The pull of the sportscar is strong. With the Cappuccino still a long way from being resurrected I’ve decided to buy a car I’ve lusted after since it was debuted back in 2002. But what does this mean for the Jimny?
Somewhere, tucked away, I still have the introductory brochure for the Smart Roadster & Roadster-Coupé. Sad enough to have requested and poured over brochures for the original City & City-Coupé (now the ForTwo), when this particular piece of marketing material landed on my doormat I went bonkers. The City to my mind was truly ingenious, a real shift in how to “do” a small car, but the Roadster took all this ingenuity and clothed it in a phenomenally good looking sports car body, particularly in Coupé form. I loved every bit of it, from its diminutive size to its blistered arches, dished rear wheels and swooping glass fastback. Unfortunately, in 2002 I couldn’t actually drive, let alone scrape together the 5-figure sum needed to buy one. Life is cruel.
Fast-forward 11 years and not only do I still have that brochure, but also my very own Roadster-Coupé too – wow.
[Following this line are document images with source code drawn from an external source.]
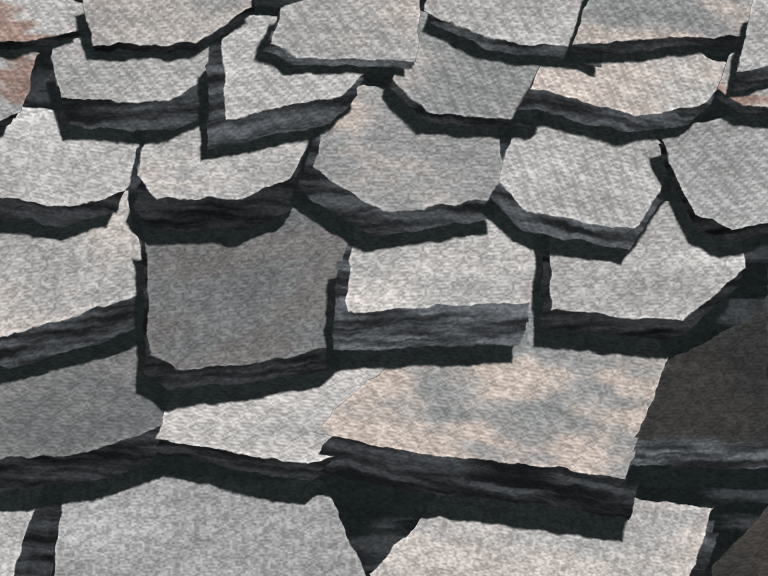
A WebGL 1 fragment shader for this texture:

```glsl
precision highp float;
// Sunlit stacks of rough grey stone slabs with dark sides and shadowed gaps.
uniform vec2 u_resolution;

const vec3 SHADOW = vec3(0.108, 0.128, 0.13);
const vec3 SIDE = vec3(0.235, 0.245, 0.255);
const vec3 DARK_STONE = vec3(0.42, 0.43, 0.435);
const vec3 GREY_STONE = vec3(0.615, 0.62, 0.62);
const vec3 PALE_STONE = vec3(0.785, 0.775, 0.765);
const vec3 PINK_STONE = vec3(0.76, 0.71, 0.675);
const vec3 RUST = vec3(0.55, 0.43, 0.38);

float hash(vec2 p) {
  return fract(sin(dot(p, vec2(127.1, 311.7))) * 43758.545);
}

// Random value in -1..1 for one property of one slab.
float vary(vec2 id, float property) {
  return 2.0 * hash(id + property * vec2(7.31, 3.17)) - 1.0;
}

mat2 rotation(float angle) {
  return mat2(cos(angle), sin(angle), -sin(angle), cos(angle));
}

float noise(vec2 p) {
  vec2 i = floor(p), f = fract(p);
  f = f * f * (3.0 - 2.0 * f);
  return mix(mix(hash(i), hash(i + vec2(1, 0)), f.x),
             mix(hash(i + vec2(0, 1)), hash(i + vec2(1, 1)), f.x), f.y);
}

float fbm(vec2 p) {
  float sum = 0.0, weight = 0.53;
  for (int i = 0; i < 4; i++) {
    sum += weight * noise(p);
    p = mat2(1.6, 1.2, -1.2, 1.6) * p + 5.3;
    weight *= 0.5;
  }
  return sum;
}

// Distance to a crooked four-sided slab with two broken corners.
float slabDistance(vec2 q, vec2 halfSize, vec2 id) {
  q.x -= (0.25 + 0.4 * vary(id, 1.0)) * q.y;
  float d = -1.0;
  for (int i = 0; i < 4; i++) {
    float k = float(i);
    float upright = mod(k, 2.0);
    float angle = k * 1.5708 + vary(id, 2.0 + k) * mix(0.3, 0.15, upright);
    float reach = mix(halfSize.x, halfSize.y, upright);
    d = max(d, dot(q, vec2(cos(angle), sin(angle))) - reach);
  }
  for (int i = 0; i < 2; i++) {
    float k = float(i);
    vec2 corner = sign(vec2(vary(id, 8.0 + k), vary(id, 10.0 + k)));
    float cut = 1.56 + 0.26 * vary(id, 12.0 + k);
    d = max(d, (dot(q / halfSize, corner) - cut) * halfSize.y * 0.8);
  }
  return d;
}

float cover(float d, float softness) {
  return 1.0 - smoothstep(-softness, softness, d);
}

vec3 stoneColor(vec2 q, vec2 id, float darkness) {
  vec3 stone = mix(GREY_STONE, PALE_STONE, 0.5 + 0.5 * vary(id, 15.0));
  float veins = fbm(q * vec2(7.0, 17.0) + id * 9.0);
  float warmth = smoothstep(0.0, 1.0, vary(id, 16.0));
  stone = mix(stone, PINK_STONE, warmth * smoothstep(0.35, 0.65, veins));
  float rusty = step(0.8, vary(id, 17.0));
  stone = mix(stone, RUST, 0.7 * rusty * smoothstep(0.5, 0.62, veins));
  return mix(stone, DARK_STONE, darkness) * (0.85 + 0.28 * veins);
}

// Crisp mineral flecks, slightly drawn out along the layers of the stone.
float grain(vec2 q) {
  float coarse = smoothstep(0.2, 0.8, noise(q * vec2(100.0, 165.0)));
  float fine = noise(q * vec2(230.0, 310.0) + 4.0);
  float clusters = noise(q * vec2(22.0, 60.0) + 9.0);
  return 0.13 * (coarse - 0.5) + 0.29 * (fine - 0.5) + 0.09 * (clusters - 0.5);
}

void main() {
  vec2 p = gl_FragCoord.xy / u_resolution.y;
  float pixel = 1.0 / u_resolution.y;
  vec2 warp = 0.022 * (vec2(fbm(p * 7.0), fbm(p * 7.0 + 31.0)) - 0.5)
            + 0.012 * (vec2(fbm(p * 38.0), fbm(p * 38.0 + 17.0)) - 0.5);

  // Buried layers seen in the gaps.
  vec3 color = mix(SHADOW * 0.9, SIDE, smoothstep(0.48, 0.7, fbm(p * vec2(6.0, 34.0))));
  vec2 grainPoint = p;

  // Near rows first; each farther row rests on the one before it.
  for (int j = 0; j < 6; j++) {
    float row = float(j);
    float rowY = 0.05 + row * (0.29 - 0.021 * row);
    float spacing = 0.275 - 0.035 * row;
    float nearness = 1.0 - row / 5.0;
    float width = 0.29 + 0.28 * nearness * nearness * nearness;
    float shift = hash(vec2(row, 4.7)) * width;
    for (int k = -1; k <= 1; k++) {
      float cell = floor((p.x + shift) / width) + float(k);
      vec2 id = vec2(cell, row + 2.0);
      vec2 center = vec2((cell + 0.5 + 0.07 * vary(id, 18.0)) * width - shift,
                         rowY + 0.2 * spacing * vary(id, 19.0));
      vec2 halfSize = vec2(width * (0.48 + 0.05 * vary(id, 20.0)),
                           spacing * (0.55 + 0.1 * vary(id, 21.0)));
      float bulk = 0.5 + 0.5 * vary(id, 22.0);
      float thickness = spacing * (0.11 + 0.26 * bulk * bulk);
      vec2 drop = vec2(0.7 * vary(id, 25.0), 1.0) * thickness;
      mat2 turn = rotation(0.2 * vary(id, 26.0));
      vec2 flatPoint = turn * (p - center);
      vec2 q = flatPoint + turn * warp;
      float top = slabDistance(q, halfSize, id);
      float side = min(top, slabDistance(q + turn * drop, halfSize, id));
      side = min(side, slabDistance(q + turn * drop * 0.5, halfSize, id));
      vec2 fall = drop + vec2(0.014, 0.16 * spacing);
      float shade = slabDistance(q + turn * fall, halfSize, id);

      // Slabs sink into shade on the lower right slope.
      float slope = smoothstep(1.08, 1.3, center.x) * cover(center.y - 0.6, 0.12);
      float darkness = 0.85 * step(0.76, vary(id, 23.0));
      vec3 face = stoneColor(q, id, darkness) * (1.0 - 0.66 * slope);
      face *= 1.0 + 0.08 * smoothstep(-0.008, -0.001, top);
      float strata = fbm(q * vec2(8.0, 70.0) + id);
      vec3 edge = SIDE * (0.9 + 0.4 * vary(id, 24.0));
      edge *= 0.5 + 0.9 * smoothstep(0.25, 0.75, strata);

      color = mix(color, SHADOW, 0.96 * cover(shade, 0.003));
      color = mix(color, edge, cover(side, pixel));
      color = mix(color, face, cover(top, pixel));
      if (side < 0.0) grainPoint = flatPoint + id * 3.0;
    }
  }

  color *= 1.0 + grain(grainPoint);
  gl_FragColor = vec4(color, 1.0);
}
```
The journey to this car began, rather embarrassingly, not that long after purchasing the Jimny. After the initial euphoria of some greenlaning exploits, where the little Suzuki had blown me away with its capabilities even on Runway Enduro road tyres (lovely…), I grew mildly frustrated by how normal the Jimny was on a day-to-day basis. There was no surge of boost coupled with a dump valve whoosh, no leather-clad serenity broken only by the woofle of a V8, just… a good, everyday car. Most people will now be wondering how that’s a bad thing, but I’ve always revelled in a sense of theatre associated with my cars even if it’s completely invisible to everyone else. To use the above examples once again, I adore the noises the Cappuccino makes as it comes on and off boost, how you can play with those sounds by minutely lifting and applying the throttle. The quiet theatre of the LS – a big, grey, jellymould 90s saloon to anyone else – was all about its gargantuan size, its opulence and its V8 engine juxtaposed with its sub-£1500 price tag and the faintly ridiculous scenario of a 20-something guy using it as a daily commuter. Outside of a muddy lane there was no theatre with the Jimny, and one summers day – when it felt at its most utterly invisible – it hit me: I should’ve bought another sports car. I should’ve bought a Smart Roadster. With no spare cash with which to make an immediate switch, I quickly settled on keeping the Jimny until the following spring, then switching to a Roadster as soon as I could find one.
Whilst that plan didn’t change, my thoughts and feelings for the Jimny were utterly transformed over the winter months. Over time I began to realise that there’s a lot of comfort to be taken from walking out to a vehicle like the Jimny each wintery morning – it’s the perfect protection from the rain, hail, sleet, snow and frost, a vehicle which you know will get you where you need to go regardless of the conditions. As if that wasn’t enough to make me feel like a bit of a chump for being so cruel about it during the summer, come the heavy snows of January and March the Jimny truly humbled me with the breadth of its ability. With little more than a set of A/T-S tyres and a couple of APIO recovery points it drove out into the Peak District to deliver paramedics safely to work in Stoke for Volunteer4x4 (earning itself the moniker of “The Legend of Longnor” in the process!), pulled saloons out of snow drifts, drove up and down lanes closed by snow and generally refused to be the least bit troubled by anything. It could not be stopped. Come spring it was my underlying urge for a Roadster, rather than any disdain for the Jimny, which made me forge ahead with the plan I’d made – I want a Roadster more than I do a Jimny… but only just. I sell the little Suzuki with a genuinely heavy heart – it’s not a normal car at all, but instead a truly utilitarian vehicle that’ll get you where you need to go. Always.